Saved data entries
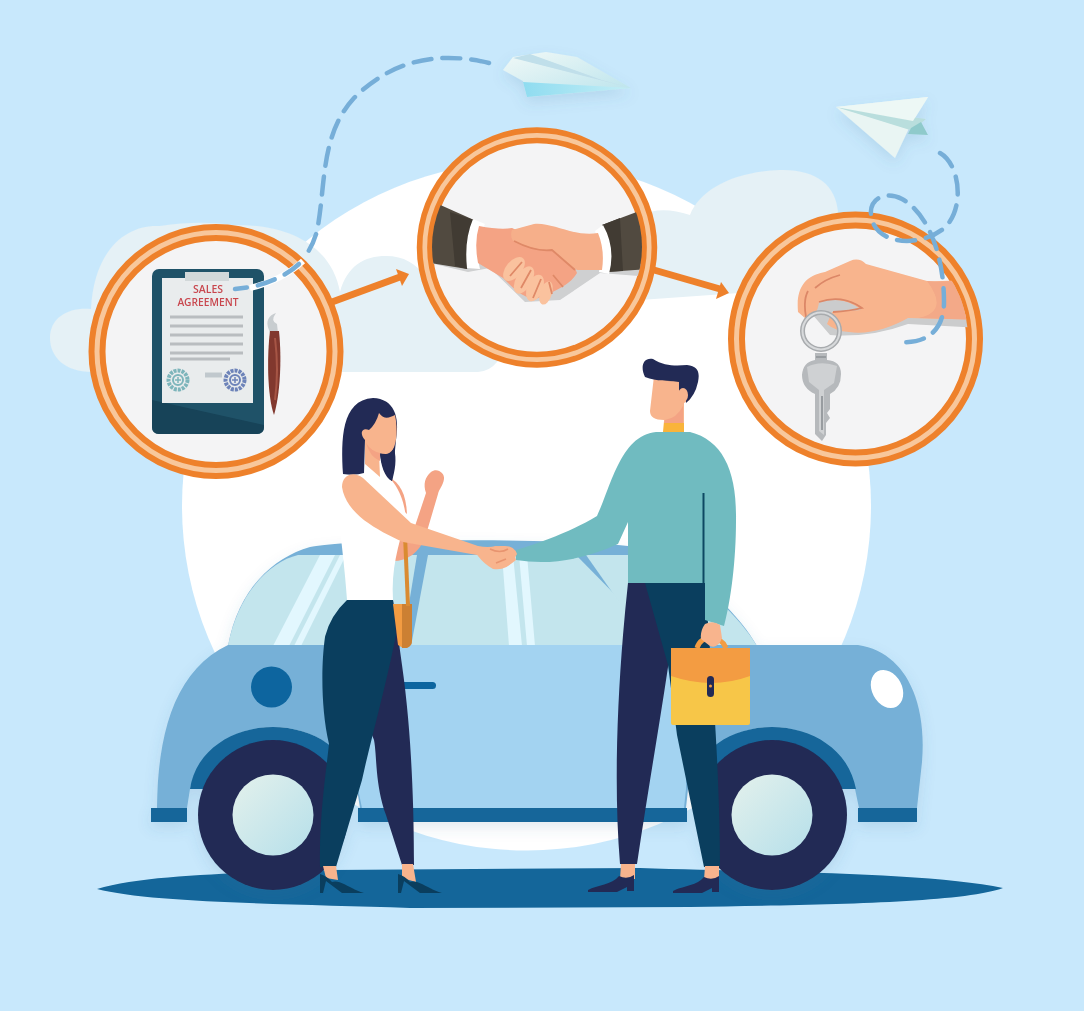
<!DOCTYPE html>
<html lang="en">
<head>
<meta charset="utf-8">
<title>Car sales agreement</title>
<style>
:root{--sky:#c8e8fc;--cloud:#e5f1f6;--orange:#ee812b;--peach:#f8c79b;--trail:#76aed8;--car:#76b0d7;--door:#a3d3f1;--deep:#14669a;--blue:#0b659f;--glass:#c3e5ed;--shine:#e2f7fe;--navy:#222a55;--teal:#0a3e5e;--skin:#f8b48d;--skin-dark:#f4a384;--sweater:#70bbc0;--paper:#f4f4f5;--gold:#f7c648;--amber:#f39c42}
html,body{margin:0;background:var(--sky);overflow:hidden}
svg{display:block;width:1084px;height:1011px}
.cloud{fill:var(--cloud)}
.trail{fill:none;stroke:var(--trail);stroke-width:4.5;stroke-dasharray:18 11;stroke-linecap:round}
.arrow{stroke:var(--orange);stroke-width:7;fill:var(--orange)}
.car{fill:var(--car)}.deep{fill:var(--deep)}.door{fill:var(--door)}
.glass{fill:var(--glass)}.shine{fill:var(--shine)}
.navy{fill:var(--navy)}.teal{fill:var(--teal)}
.skin{fill:var(--skin)}.skin-dark{fill:var(--skin-dark)}
.sweater{fill:var(--sweater)}.white{fill:#fff}
.title{font:600 11.5px "Open Sans",sans-serif;fill:#c8454c;text-anchor:middle}
</style>
</head>
<body>
<svg viewBox="0 0 1084 1011" role="img" aria-label="A woman and a man shake hands in front of a car, below three steps: sales agreement, handshake, keys">
<defs>
<linearGradient id="hub" x1="0" y1="0" x2="1" y2="1"><stop offset="0" stop-color="#e4f1ec"/><stop offset="1" stop-color="#b5dfea"/></linearGradient>
<linearGradient id="wing" x1="0" y1="0" x2="1" y2="1"><stop offset="0" stop-color="#f1f9f7"/><stop offset="1" stop-color="#b9e3ec"/></linearGradient>
<linearGradient id="fold"><stop offset="0" stop-color="#8fdcf0"/><stop offset="1" stop-color="#c4eef6"/></linearGradient>
<filter id="soft" x="-20%" y="-20%" width="140%" height="140%"><feDropShadow dx="0" dy="6" stdDeviation="7" flood-color="#3b7096" flood-opacity=".14"/></filter>
<g id="ring"><circle r="120" fill="var(--paper)"/><circle r="119" fill="none" stroke="var(--orange)" stroke-width="17"/><circle r="119" fill="none" stroke="var(--peach)" stroke-width="5"/></g>
<g id="wheel"><circle r="75" class="navy"/><circle r="40.5" fill="url(#hub)"/></g>
<path id="arch" class="deep" d="M-83-26C-77-65-40-88 0-88S77-65 84-26H70L0 0-70-26Z"/>
<g id="seal" fill="none" stroke="currentColor"><circle r="9.5" stroke-width="4" stroke-dasharray="3 1"/><circle r="5" stroke-width="2"/><path d="M-3 0H3M0-3V3" stroke-width="1.5"/></g>
<clipPath id="dealClip"><circle cx="537" cy="247" r="105"/></clipPath>
<clipPath id="keyClip"><circle cx="855" cy="339" r="113"/></clipPath>
</defs>
<rect width="1084" height="1011" fill="var(--sky)"/>

<g id="backdrop">
<circle class="white" cx="526.5" cy="506" r="344.5"/>
<path class="cloud" d="M92 372C65 372 50 357 50 338C50 317 69 307 91 309C94 250 126 224 160 226C188 222 210 222 232 225C285 224 331 243 340 292C347 266 364 256 386 256C404 256 416 264 424 275L450 320C490 325 520 340 497 362Q490 371 478 372Z"/>
<path class="cloud" d="M640 216Q660 205 690 215C700 190 732 172 780 170C816 169 836 185 838 212L780 290 640 300Z"/>
</g>

<g id="paper-planes" filter="url(#soft)">
<path d="M503 70L513 57 546 52 577 57 631 88 527 97 523 81Z" fill="url(#wing)"/>
<path d="M513 58L530 54 602 80 631 88Z" fill="#c0dfea"/>
<path d="M523 82L631 88 527 97Z" fill="url(#fold)"/>
<path d="M836 107L928 97 911 124 895 158Z" fill="#e9f5f3"/>
<path d="M836 107L926 119 920 124 910 130Z" fill="#b9dedd"/>
<path d="M911 128L921 122 928 135 908 134Z" fill="#8fcacb"/>
<path d="M836 107L928 97 913 121Z" fill="#edf8f5"/>
</g>

<path id="ground" class="deep" d="M97 889C150 873 260 873 330 870L640 868C760 872 930 872 1003 888C960 904 800 905 690 907L410 908C290 904 150 903 97 889Z"/>

<g id="car" filter="url(#soft)">
<path class="car" d="M228 646C238 590 272 558 310 547C350 538 590 538 640 548C690 566 738 612 757 646Z"/>
<path class="glass" d="M228 646C237 596 268 562 298 555H417L402 646Z"/>
<path class="glass" d="M428 555H576L640 620V646H411Z"/>
<path class="glass" d="M586 555H640C690 568 738 614 757 646H650Z"/>
<path class="shine" d="M320 555H335L289 646H273ZM340 555H346L301 646H294ZM502 555H513L522 646H509ZM519 555H527L535 646H527Z"/>
<path class="car" d="M157 808C158 730 176 670 228 645H858C905 652 927 700 922 762L917 808H859L855 789C846 750 810 727 772 727S697 750 688 789L686 808H360L357 789C350 750 312 727 273 727S198 750 190 789L187 808Z"/>
<path class="door" d="M400 645H686V789L684 808H362L358 789 372 735Z"/>
<path class="deep" d="M151 808H187V822H151ZM358 808H687V822H358ZM858 808H917V822H858Z"/>
<use href="#arch" x="273" y="815"/><use href="#arch" x="772" y="815"/>
<circle cx="271.5" cy="687" r="20.5" fill="var(--blue)"/>
<rect x="390" y="682" width="46" height="7" rx="3.5" fill="var(--blue)"/>
<ellipse class="white" cx="887" cy="689" rx="15" ry="20" transform="rotate(-28 887 689)"/>
<use href="#wheel" x="273" y="815"/><use href="#wheel" x="772" y="815"/>
</g>

<g id="woman">
<path class="skin-dark" d="M391 561L396 526 412 535 426 493C423 484 425 477 431 472C437 467 445 473 444 479C443 486 439 489 438 494L425 538C419 553 406 562 391 561Z"/>
<path class="skin-dark" d="M388 477C400 482 406 494 407 514L392 500Z"/>
<path class="navy" d="M352 600H393L402 665C412 735 414 810 414 865H402L386 815C375 785 377 755 374 740L350 680Z"/>
<path class="teal" d="M347 600H393L396 635C385 690 372 735 362 780L336 867H320C319 820 325 780 329 744C321 710 321 665 325 637Q330 616 347 600Z"/>
<path class="skin" d="M323 866H336L338 880 326 878ZM402 864H413L416 882 402 878Z"/>
<path id="heel" class="teal" d="M320 874Q327 876 332 882C340 879 350 889 364 893H342L326 881 323 893H320Z"/>
<use href="#heel" x="78"/>
<path d="M393 604H412V640Q412 648 403 648L398 645Z" fill="var(--amber)"/>
<path d="M402 604H412V640Q412 646 407 648H402Z" fill="#cc8033"/>
<path d="M405 535L408 606" stroke="#da8b31" stroke-width="4"/>
<path class="white" d="M341 472L360 466 386 475C402 487 406 512 406 520C398 545 391 570 393 600H347C345 570 341 540 337 500Q337 482 341 472Z"/>
<path class="navy" d="M343 474C341 440 341 400 373 398C394 399 400 416 396 440L392 481C385 478 380 465 380 450L365 440 364 473Q355 476 343 474Z"/>
<path class="skin" d="M365 440C359 433 362 427 369 430Q376 424 379 413C385 421 390 417 395 415C398 430 397 445 391 453Q386 455 379 453L380 477Q372 470 365 464Z"/>
<path class="skin-dark" d="M366 443Q371 451 380 453V461Q370 457 366 443Z"/>
<path class="navy" d="M380 454Q388 457 394 448C397 460 395 470 392 481Q382 472 380 454Z"/>
<path class="skin" d="M342 487C342 476 352 470 363 478L411 523 478 546Q488 548 496 546L512 548 516 560Q507 568 496 569L477 555 403 542C377 530 346 514 342 487Z"/>
</g>

<g id="man">
<path class="navy" d="M628 583H652L672 640C662 710 648 790 637 864H620C613 780 618 675 628 583Z"/>
<path class="teal" d="M645 583H705L713 690C717 750 720 810 720 867H704L677 735 668 665Z"/>
<path class="skin" d="M621 864H635V879H620ZM705 866H719V880H704Z"/>
<path id="shoe" class="navy" d="M588 890C597 885 612 885 619 876Q627 880 634 875V891H627V887L617 892H588Z"/>
<use href="#shoe" x="85" y="1"/>
<path class="sweater" d="M516 550C550 540 577 528 597 516C610 490 620 435 656 432H690C722 440 737 470 736 520C736 560 731 600 724 626L705 620V583H628V522L618 544C580 561 548 565 516 560Z"/>
<path d="M703.500 493V583" stroke="#0d4862" stroke-width="2"/>
<path d="M664 421H684V432H663Z" fill="#f9b43b"/>
<path class="skin" d="M654 376L680 380 690 400 684 403V423H664V420Q650 420 650 411Z"/>
<path class="skin-dark" d="M665 420Q677 418 683 406V423H664Z"/>
<path class="navy" d="M645 377C640 367 643 357 653 359C664 366 675 366 687 365C698 366 700 372 698 382Q695 396 686 403V393Q686 386 679 393V382C668 380 657 382 645 377Z"/>
<ellipse class="skin" cx="683" cy="395" rx="5" ry="7"/>
<path class="skin" d="M478 556Q489 545 503 546Q514 545 517 554L513 561Q506 571 493 569Q484 564 478 556Z"/>
<path d="M490 549Q500 554 508 549M496 563L506 559" fill="none" stroke="#e8946f" stroke-width="1.500"/>
</g>

<g id="briefcase">
<path d="M697 648Q700 638 711 638T726 648" fill="none" stroke="var(--amber)" stroke-width="5"/>
<path class="skin" d="M705 624Q713 620 720 625L722 638Q718 649 710 646L701 639Q700 631 705 624Z"/>
<rect x="671" y="648" width="79" height="77" rx="2" fill="var(--gold)"/>
<path d="M671 648H750V676Q712 690 671 676Z" fill="var(--amber)"/>
<rect class="navy" x="707" y="676" width="7" height="21" rx="3.500"/>
<circle cx="710.500" cy="686" r="1.500" fill="var(--amber)"/>
</g>

<g id="step-arrows" class="arrow">
<path d="M332 302L400 277"/><path stroke="none" d="M396 269L409 274 402 286Z"/>
<path d="M654 270L720 289"/><path stroke="none" d="M721 282L729 293 716 299Z"/>
</g>

<g id="step-agreement">
<use href="#ring" transform="translate(216 351.500)"/>
<rect x="152" y="269" width="112" height="165" rx="7" fill="#1f5268"/>
<path d="M152 400L264 425V427Q264 434 257 434H159Q152 434 152 427Z" fill="#174358"/>
<rect x="162" y="278" width="91" height="125" fill="#e9eced"/>
<path d="M185 272H229V281H185Z" fill="#d2d8d9"/>
<g class="title"><text x="208" y="293" textLength="30" lengthAdjust="spacingAndGlyphs">SALES</text><text x="208" y="306" textLength="61" lengthAdjust="spacingAndGlyphs">AGREEMENT</text></g>
<path d="M170 317H243M170 326H243M170 335H243M170 344H243M170 353H243M170 359H230" stroke="#b9bdc0" stroke-width="3"/>
<path d="M205 375H222" stroke="#c0c8cd" stroke-width="5"/>
<use href="#seal" x="178" y="380" color="#7db5bb"/><use href="#seal" x="235" y="380" color="#6d83b9"/>
<path d="M269 330C265 321 269 315 276 313Q270 321 277 324L278 333H270Z" fill="#c8cdd0"/>
<path d="M270 331H279C282 360 280 395 274 415C267 395 267 355 270 331Z" fill="#81382e"/>
<path d="M275 338Q279 370 275 400" stroke="#a65545" stroke-width="2" fill="none"/>
</g>

<g id="step-handshake">
<use href="#ring" transform="translate(537 247.500) scale(.943)"/>
<g clip-path="url(#dealClip)">
<path d="M426 262L468 272 490 268 525 302 560 300 600 273 650 277V264L600 262Z" fill="#cfd0d1"/>
<path d="M425 198L474 220 467 269 425 262Z" fill="#514a40"/>
<path d="M650 207L602 225 607 272 650 269Z" fill="#514a40"/>
<path d="M450 212L474 220 467 269 455 266ZM620 218L602 225 607 272 623 271Z" fill="#413b33"/>
<path class="white" d="M473 219L485 224Q473 245 480 269L467 268Q464 240 473 219ZM603 225L595 231Q603 250 599 272L609 274Q616 248 603 225Z"/>
<path class="skin-dark" d="M479 226Q500 230 512 228L570 255 577 273C569 287 550 293 536 299C522 298 513 288 503 278L478 263Q474 242 479 226Z"/>
<path d="M598 233C573 237 552 222 534 224L512 230Q509 239 516 243C531 249 542 249 551 250L577 270 602 270Q605 250 598 233Z" fill="#f6af8a"/>
<g fill="#fac29e"><ellipse cx="514" cy="269" rx="8" ry="14" transform="rotate(40 514 269)"/><ellipse cx="524" cy="280" rx="8" ry="15" transform="rotate(30 524 280)"/><ellipse cx="535" cy="288" rx="8" ry="14" transform="rotate(22 535 288)"/><ellipse cx="546" cy="293" rx="6" ry="12" transform="rotate(18 546 293)"/></g>
<path d="M514 241Q535 252 552 250L575 270M510 276L522 262M521 288L531 270M533 298L541 279M552 294L549 282M563 287L553 275" fill="none" stroke="#df8967" stroke-width="1.800"/>
</g>
</g>

<g id="step-keys">
<use href="#ring" transform="translate(855.500 339)"/>
<g clip-path="url(#keyClip)">
<path d="M800 300L830 335Q870 338 908 324L980 328V315L880 290Z" fill="#cbcccd"/>
<path class="skin" d="M798 312C796 290 803 276 825 272L850 261Q859 257 866 264L927 281Q948 282 985 278V320L908 318C891 328 868 335 849 332Q835 331 827 324L832 312 861 310C850 300 835 298 819 302Q817 318 806 319Z"/>
<path d="M927 281Q950 283 985 278V320L918 318Q950 312 927 281Z" fill="#f3a988"/>
<path d="M819 302Q842 294 862 308Q850 311 833 312M808 291Q803 300 806 317M840 275Q825 279 815 288" fill="none" stroke="#dc8767" stroke-width="1.800"/>
</g>
<circle cx="821" cy="331" r="18.500" fill="none" stroke="#a8abae" stroke-width="5"/><circle cx="821" cy="331" r="18.500" fill="none" stroke="#d8dadc" stroke-width="2"/>
<path d="M815 353H827V360Q841 361 841 374Q841 388 830 394V409L827 413 830 418 826 423V435L822 441 815 434V394Q802 388 802 375Q803 362 815 360Z" fill="#b6b9bc"/>
<path d="M807 367Q821 360 837 366L834 383 824 390V435L819 431V390L809 382Z" fill="#cfd1d3"/>
<path d="M816 357H826M822 396V430" stroke="#989ca0" stroke-width="2"/>
</g>

<g id="flight-trails">
<path class="trail" d="M489 63C435 50 390 62 354 98C320 135 326 185 317 231Q312 249 303 258"/>
<path d="M303 261Q283 280 250 288" fill="none" stroke="#fff" stroke-width="6"/>
<path class="trail" stroke-width="3" d="M299 264Q283 279 252 287L235 289"/>
<path class="trail" d="M940 153C961 165 965 211 943 229C920 247 879 245 872 220C866 199 885 190 902 199C929 214 944 257 944 302C944 328 929 344 900 342"/>
</g>
</svg>
</body>
</html>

- **INSTRUCTIONS FOR THE TASK**:
If a line of the data holds the string "linearGradient", count it. Then state the total and nothing more.

- **PROBLEM SOLUTION**:
3